EXERCISE —
A single number is needed: how many lines of the data hold the word "angle".

-*-*-

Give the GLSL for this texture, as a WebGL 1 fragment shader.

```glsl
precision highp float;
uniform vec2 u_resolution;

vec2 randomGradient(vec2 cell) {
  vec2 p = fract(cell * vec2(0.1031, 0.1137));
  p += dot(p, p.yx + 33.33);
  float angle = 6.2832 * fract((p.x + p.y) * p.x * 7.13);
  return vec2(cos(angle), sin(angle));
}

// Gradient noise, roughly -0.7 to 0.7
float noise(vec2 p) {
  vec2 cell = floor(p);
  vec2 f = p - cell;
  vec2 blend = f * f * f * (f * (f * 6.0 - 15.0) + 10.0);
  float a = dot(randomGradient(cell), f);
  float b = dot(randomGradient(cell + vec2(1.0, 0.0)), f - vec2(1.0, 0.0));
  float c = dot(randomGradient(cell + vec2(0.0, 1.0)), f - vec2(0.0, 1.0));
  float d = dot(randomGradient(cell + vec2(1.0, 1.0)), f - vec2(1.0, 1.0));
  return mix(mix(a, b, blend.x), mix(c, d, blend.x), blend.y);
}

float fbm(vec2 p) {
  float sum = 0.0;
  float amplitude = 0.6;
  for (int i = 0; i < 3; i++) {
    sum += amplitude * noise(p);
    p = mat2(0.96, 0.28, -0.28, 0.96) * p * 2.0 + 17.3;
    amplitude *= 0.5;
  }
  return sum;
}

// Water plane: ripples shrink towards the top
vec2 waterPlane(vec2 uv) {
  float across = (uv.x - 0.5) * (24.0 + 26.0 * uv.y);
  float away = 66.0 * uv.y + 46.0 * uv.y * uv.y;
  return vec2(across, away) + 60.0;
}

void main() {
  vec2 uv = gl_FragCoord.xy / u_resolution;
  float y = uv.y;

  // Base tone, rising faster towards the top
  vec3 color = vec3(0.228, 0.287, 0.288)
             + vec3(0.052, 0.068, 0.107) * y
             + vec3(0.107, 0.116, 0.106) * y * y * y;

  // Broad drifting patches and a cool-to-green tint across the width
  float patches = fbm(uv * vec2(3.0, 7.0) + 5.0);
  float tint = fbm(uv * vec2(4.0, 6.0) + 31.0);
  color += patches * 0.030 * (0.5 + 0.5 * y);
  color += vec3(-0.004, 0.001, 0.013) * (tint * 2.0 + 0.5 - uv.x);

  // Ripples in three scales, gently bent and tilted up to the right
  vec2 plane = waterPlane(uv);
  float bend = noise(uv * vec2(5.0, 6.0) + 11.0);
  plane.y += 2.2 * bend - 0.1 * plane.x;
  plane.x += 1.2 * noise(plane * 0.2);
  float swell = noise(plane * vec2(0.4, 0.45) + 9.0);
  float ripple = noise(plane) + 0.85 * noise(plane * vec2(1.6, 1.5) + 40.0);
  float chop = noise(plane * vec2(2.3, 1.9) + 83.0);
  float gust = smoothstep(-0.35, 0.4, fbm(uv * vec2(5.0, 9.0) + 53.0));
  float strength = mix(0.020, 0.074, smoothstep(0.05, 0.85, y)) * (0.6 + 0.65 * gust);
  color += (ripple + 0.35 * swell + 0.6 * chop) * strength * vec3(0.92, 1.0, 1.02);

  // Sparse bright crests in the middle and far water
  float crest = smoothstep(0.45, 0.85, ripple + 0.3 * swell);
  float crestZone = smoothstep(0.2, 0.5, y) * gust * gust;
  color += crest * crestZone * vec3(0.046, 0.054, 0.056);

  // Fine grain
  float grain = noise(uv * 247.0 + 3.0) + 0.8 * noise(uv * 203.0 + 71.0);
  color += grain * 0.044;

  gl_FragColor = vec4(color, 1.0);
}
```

-*-*-

RESPONSE BELOW —
2